▸ REQUIREMENT
Look through the data below for the string "font", and copy every line where it turns up.

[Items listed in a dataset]
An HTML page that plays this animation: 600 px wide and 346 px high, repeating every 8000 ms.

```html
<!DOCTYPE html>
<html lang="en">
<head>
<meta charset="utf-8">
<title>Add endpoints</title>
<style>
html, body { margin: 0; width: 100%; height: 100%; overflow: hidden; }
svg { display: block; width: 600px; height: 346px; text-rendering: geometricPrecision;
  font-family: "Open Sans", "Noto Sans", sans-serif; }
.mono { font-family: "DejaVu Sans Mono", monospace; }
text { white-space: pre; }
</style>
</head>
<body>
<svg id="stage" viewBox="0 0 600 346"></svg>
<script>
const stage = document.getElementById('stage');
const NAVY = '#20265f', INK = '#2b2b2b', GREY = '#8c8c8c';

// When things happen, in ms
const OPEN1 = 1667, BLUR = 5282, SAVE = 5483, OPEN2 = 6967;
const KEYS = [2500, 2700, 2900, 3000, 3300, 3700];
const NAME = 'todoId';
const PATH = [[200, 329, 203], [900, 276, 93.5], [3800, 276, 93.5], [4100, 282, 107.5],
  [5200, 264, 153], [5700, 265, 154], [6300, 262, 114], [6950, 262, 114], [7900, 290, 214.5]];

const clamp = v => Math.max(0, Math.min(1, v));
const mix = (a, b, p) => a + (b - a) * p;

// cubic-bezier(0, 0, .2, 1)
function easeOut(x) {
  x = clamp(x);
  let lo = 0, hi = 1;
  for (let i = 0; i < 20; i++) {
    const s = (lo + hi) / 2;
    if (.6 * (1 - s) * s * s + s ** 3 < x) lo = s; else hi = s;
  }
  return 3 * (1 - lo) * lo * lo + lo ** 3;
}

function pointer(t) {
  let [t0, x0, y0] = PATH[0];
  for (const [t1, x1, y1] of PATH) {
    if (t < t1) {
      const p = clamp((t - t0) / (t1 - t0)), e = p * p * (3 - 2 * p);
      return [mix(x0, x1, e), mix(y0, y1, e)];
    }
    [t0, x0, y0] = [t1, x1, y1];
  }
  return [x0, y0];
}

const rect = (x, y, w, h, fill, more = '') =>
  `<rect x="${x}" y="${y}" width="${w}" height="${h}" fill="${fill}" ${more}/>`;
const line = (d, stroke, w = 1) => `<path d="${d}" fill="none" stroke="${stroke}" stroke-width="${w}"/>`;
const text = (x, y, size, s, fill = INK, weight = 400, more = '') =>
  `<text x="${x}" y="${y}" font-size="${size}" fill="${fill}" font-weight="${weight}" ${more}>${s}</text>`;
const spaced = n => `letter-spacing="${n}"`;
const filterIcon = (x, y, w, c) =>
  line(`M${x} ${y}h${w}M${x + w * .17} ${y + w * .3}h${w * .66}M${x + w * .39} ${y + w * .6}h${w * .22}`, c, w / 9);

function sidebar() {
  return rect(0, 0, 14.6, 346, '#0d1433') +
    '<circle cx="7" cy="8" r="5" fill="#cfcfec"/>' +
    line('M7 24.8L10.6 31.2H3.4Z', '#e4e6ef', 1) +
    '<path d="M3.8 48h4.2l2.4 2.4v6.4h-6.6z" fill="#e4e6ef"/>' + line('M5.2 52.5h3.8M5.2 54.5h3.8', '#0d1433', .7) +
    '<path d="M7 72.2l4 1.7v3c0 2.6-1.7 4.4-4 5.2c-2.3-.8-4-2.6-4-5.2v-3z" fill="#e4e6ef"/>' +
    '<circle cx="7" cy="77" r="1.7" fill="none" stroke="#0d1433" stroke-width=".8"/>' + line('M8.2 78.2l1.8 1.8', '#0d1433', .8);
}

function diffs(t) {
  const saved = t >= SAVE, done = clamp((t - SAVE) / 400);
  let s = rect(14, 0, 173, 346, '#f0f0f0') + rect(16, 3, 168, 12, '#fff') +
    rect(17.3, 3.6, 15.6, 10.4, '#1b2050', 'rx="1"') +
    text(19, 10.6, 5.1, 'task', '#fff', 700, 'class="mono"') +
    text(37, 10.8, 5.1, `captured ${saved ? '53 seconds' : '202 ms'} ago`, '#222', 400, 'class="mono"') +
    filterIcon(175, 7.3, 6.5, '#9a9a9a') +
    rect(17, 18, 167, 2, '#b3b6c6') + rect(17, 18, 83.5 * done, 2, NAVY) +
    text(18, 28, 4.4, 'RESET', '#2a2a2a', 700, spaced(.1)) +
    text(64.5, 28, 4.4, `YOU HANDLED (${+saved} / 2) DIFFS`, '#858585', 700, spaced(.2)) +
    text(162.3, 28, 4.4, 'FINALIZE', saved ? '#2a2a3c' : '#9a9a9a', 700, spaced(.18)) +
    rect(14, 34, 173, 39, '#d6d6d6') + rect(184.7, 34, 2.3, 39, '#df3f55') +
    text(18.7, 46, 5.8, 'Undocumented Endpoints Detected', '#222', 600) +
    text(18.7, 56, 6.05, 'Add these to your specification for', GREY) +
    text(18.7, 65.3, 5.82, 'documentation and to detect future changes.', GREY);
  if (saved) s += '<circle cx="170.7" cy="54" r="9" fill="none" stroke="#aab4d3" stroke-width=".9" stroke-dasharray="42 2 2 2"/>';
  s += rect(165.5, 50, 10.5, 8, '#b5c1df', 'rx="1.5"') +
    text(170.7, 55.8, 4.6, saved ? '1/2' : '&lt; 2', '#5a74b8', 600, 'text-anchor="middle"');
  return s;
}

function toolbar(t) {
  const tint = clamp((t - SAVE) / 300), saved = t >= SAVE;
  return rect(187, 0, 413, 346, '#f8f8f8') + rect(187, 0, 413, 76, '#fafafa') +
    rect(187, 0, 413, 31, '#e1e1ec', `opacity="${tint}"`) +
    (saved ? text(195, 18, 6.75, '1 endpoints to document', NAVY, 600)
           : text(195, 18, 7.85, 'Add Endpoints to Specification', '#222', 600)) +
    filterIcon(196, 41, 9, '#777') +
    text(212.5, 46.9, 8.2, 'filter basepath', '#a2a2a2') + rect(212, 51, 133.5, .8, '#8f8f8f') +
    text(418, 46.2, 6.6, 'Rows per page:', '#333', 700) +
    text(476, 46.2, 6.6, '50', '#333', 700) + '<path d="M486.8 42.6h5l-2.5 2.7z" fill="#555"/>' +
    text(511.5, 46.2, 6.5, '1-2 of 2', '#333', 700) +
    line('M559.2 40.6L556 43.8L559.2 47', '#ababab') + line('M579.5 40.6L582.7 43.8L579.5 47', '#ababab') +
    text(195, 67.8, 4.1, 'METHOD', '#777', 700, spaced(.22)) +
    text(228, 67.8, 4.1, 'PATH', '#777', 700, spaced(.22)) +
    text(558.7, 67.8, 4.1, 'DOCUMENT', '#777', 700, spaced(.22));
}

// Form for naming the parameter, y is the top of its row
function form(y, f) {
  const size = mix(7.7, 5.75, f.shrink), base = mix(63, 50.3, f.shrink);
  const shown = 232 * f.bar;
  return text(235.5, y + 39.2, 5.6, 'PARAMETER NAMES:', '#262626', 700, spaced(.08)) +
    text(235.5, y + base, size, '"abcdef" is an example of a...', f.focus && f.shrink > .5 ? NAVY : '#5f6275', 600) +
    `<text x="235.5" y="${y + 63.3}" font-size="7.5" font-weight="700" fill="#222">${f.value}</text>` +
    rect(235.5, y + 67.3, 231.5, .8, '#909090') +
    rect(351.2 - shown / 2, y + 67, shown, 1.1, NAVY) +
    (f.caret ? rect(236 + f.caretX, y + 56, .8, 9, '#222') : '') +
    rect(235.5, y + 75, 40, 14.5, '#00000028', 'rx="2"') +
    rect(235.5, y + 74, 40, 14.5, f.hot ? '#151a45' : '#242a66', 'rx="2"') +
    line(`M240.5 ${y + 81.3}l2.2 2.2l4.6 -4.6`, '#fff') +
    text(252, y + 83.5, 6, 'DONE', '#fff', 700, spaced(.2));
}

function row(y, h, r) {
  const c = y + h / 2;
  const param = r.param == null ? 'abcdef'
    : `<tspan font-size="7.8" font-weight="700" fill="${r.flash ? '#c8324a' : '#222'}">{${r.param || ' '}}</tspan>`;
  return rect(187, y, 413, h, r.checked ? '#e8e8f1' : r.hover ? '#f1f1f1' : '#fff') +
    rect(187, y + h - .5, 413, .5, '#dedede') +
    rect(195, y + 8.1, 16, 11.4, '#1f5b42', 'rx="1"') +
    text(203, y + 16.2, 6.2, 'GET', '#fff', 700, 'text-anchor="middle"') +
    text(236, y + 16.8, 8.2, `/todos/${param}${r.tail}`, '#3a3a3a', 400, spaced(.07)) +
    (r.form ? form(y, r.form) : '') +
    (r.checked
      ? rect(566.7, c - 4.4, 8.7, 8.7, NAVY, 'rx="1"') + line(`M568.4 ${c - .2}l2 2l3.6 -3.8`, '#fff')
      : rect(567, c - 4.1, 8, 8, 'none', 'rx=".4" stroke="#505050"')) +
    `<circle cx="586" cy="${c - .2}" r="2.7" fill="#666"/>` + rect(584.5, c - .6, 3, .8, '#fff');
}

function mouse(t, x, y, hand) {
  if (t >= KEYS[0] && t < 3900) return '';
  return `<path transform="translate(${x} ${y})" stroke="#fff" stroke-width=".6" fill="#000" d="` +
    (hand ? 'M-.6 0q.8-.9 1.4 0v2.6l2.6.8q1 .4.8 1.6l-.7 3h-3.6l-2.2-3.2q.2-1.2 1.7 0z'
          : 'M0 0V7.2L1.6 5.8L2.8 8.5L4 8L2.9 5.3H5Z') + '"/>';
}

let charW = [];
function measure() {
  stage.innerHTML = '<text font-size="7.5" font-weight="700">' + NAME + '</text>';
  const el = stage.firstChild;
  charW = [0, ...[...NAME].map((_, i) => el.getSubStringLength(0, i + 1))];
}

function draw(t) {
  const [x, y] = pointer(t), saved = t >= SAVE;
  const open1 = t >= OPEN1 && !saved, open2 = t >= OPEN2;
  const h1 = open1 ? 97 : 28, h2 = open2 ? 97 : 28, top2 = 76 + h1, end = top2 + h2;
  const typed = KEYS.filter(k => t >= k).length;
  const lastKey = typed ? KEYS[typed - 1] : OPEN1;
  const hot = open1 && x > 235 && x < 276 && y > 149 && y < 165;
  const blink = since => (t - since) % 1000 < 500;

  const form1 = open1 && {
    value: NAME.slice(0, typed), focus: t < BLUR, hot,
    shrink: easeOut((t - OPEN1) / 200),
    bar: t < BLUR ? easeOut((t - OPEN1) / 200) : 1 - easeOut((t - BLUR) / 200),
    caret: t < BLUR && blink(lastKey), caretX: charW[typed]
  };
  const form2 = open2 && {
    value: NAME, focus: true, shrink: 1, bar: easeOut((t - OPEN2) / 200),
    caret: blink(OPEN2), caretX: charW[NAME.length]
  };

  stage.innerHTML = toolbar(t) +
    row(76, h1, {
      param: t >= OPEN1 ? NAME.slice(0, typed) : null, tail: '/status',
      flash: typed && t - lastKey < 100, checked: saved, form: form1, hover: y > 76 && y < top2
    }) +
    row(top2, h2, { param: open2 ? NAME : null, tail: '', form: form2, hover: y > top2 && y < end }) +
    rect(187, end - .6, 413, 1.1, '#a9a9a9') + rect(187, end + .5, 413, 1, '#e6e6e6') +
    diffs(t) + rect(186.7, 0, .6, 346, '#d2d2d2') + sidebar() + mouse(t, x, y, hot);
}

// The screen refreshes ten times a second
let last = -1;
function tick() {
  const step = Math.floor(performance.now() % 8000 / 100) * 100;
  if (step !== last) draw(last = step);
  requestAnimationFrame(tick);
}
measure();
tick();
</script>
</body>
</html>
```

▸ EXERCISE RESULT
  font-family: "Open Sans", "Noto Sans", sans-serif; }
.mono { font-family: "DejaVu Sans Mono", monospace; }
  `<text x="${x}" y="${y}" font-size="${size}" fill="${fill}" font-weight="${weight}" ${more}>${s}</text>`;
    `<text x="235.5" y="${y + 63.3}" font-size="7.5" font-weight="700" fill="#222">${f.value}</text>` +
    : `<tspan font-size="7.8" font-weight="700" fill="${r.flash ? '#c8324a' : '#222'}">{${r.param || ' '}}</tspan>`;
  stage.innerHTML = '<text font-size="7.5" font-weight="700">' + NAME + '</text>';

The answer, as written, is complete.